======== Material for this exercise ========

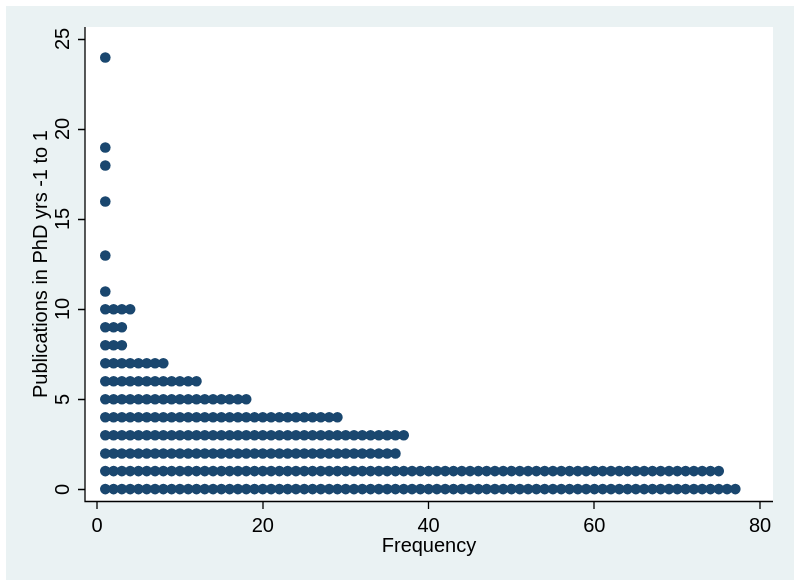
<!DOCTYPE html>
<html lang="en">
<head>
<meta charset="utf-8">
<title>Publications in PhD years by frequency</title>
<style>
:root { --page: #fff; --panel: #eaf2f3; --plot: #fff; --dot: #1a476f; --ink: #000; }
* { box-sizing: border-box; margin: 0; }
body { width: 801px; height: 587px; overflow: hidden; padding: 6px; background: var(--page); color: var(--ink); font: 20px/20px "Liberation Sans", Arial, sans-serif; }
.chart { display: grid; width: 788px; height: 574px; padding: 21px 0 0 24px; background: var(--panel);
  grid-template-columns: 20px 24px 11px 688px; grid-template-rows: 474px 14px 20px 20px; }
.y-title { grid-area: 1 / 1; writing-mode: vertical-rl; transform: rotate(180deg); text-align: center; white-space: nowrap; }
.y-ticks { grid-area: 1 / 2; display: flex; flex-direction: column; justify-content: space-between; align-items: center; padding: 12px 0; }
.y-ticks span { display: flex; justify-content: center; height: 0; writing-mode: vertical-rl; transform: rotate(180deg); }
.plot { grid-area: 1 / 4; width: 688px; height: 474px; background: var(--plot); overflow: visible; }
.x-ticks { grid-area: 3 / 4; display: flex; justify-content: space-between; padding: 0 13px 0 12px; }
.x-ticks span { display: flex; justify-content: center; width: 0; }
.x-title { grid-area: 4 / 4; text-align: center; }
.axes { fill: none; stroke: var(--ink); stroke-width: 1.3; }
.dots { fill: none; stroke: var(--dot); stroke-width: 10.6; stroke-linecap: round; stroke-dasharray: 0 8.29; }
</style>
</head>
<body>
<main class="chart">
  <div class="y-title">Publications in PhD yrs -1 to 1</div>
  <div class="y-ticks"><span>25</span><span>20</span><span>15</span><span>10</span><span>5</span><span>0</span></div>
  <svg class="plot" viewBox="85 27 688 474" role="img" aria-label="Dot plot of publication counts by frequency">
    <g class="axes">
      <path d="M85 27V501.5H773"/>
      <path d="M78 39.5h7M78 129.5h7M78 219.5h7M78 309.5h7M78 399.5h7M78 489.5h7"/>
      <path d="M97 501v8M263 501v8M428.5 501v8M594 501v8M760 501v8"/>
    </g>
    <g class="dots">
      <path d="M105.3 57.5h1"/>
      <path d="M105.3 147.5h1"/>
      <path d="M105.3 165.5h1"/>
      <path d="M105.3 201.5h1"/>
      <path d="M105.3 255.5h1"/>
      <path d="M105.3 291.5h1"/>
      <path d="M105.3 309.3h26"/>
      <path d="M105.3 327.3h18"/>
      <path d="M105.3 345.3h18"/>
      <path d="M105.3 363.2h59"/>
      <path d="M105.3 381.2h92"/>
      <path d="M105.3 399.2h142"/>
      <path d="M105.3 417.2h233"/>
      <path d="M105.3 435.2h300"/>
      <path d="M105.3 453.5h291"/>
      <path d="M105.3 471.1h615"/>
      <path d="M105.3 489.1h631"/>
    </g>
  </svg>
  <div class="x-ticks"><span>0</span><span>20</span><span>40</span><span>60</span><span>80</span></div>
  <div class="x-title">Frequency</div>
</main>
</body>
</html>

========
======== Material for this exercise ========

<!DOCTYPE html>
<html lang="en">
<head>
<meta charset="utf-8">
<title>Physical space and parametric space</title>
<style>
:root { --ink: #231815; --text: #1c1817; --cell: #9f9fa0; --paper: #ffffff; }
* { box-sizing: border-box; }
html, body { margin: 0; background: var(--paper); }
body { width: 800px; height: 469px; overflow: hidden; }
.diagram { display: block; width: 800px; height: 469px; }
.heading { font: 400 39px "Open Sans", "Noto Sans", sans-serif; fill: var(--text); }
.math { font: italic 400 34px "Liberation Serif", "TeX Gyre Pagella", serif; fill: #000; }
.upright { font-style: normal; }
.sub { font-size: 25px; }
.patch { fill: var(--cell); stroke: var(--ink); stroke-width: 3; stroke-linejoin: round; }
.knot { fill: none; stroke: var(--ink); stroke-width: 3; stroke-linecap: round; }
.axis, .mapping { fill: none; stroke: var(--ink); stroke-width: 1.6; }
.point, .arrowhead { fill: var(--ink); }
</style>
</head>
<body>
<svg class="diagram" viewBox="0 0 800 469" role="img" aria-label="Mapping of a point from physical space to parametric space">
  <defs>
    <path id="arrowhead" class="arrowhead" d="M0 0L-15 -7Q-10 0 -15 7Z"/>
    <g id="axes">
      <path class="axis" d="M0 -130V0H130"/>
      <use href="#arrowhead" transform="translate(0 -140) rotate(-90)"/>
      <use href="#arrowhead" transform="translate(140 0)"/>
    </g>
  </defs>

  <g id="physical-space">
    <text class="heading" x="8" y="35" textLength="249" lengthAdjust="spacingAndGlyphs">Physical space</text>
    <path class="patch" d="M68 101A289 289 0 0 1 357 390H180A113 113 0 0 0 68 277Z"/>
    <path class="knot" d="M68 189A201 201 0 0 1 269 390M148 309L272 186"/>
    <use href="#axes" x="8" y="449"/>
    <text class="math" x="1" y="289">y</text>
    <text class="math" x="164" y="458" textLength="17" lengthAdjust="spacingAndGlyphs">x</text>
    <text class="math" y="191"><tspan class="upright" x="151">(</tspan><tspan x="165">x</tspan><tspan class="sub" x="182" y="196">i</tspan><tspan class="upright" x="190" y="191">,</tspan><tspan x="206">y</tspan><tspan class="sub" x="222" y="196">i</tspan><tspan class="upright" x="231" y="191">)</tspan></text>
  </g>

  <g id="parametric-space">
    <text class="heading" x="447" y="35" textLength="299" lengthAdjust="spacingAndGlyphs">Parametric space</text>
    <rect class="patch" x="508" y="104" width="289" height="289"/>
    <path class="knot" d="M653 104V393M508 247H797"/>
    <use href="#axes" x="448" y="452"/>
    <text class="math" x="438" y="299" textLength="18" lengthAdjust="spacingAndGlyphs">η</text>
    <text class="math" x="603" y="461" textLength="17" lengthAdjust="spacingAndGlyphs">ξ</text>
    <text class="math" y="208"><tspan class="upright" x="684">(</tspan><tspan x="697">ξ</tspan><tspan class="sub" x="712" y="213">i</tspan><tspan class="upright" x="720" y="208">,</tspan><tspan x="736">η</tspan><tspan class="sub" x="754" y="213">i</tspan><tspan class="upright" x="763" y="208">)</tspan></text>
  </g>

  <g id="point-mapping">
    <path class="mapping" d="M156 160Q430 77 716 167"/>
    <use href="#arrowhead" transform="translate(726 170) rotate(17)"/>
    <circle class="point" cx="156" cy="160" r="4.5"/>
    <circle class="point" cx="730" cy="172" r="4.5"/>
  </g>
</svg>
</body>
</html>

========

● **Problem details**: Among the lines above, find those carrying the word "fill" and copy them out.

● **Answer section**:
.axes { fill: none; stroke: var(--ink); stroke-width: 1.3; }
.dots { fill: none; stroke: var(--dot); stroke-width: 10.6; stroke-linecap: round; stroke-dasharray: 0 8.29; }
.heading { font: 400 39px "Open Sans", "Noto Sans", sans-serif; fill: var(--text); }
.math { font: italic 400 34px "Liberation Serif", "TeX Gyre Pagella", serif; fill: #000; }
.patch { fill: var(--cell); stroke: var(--ink); stroke-width: 3; stroke-linejoin: round; }
.knot { fill: none; stroke: var(--ink); stroke-width: 3; stroke-linecap: round; }
.axis, .mapping { fill: none; stroke: var(--ink); stroke-width: 1.6; }
.point, .arrowhead { fill: var(--ink); }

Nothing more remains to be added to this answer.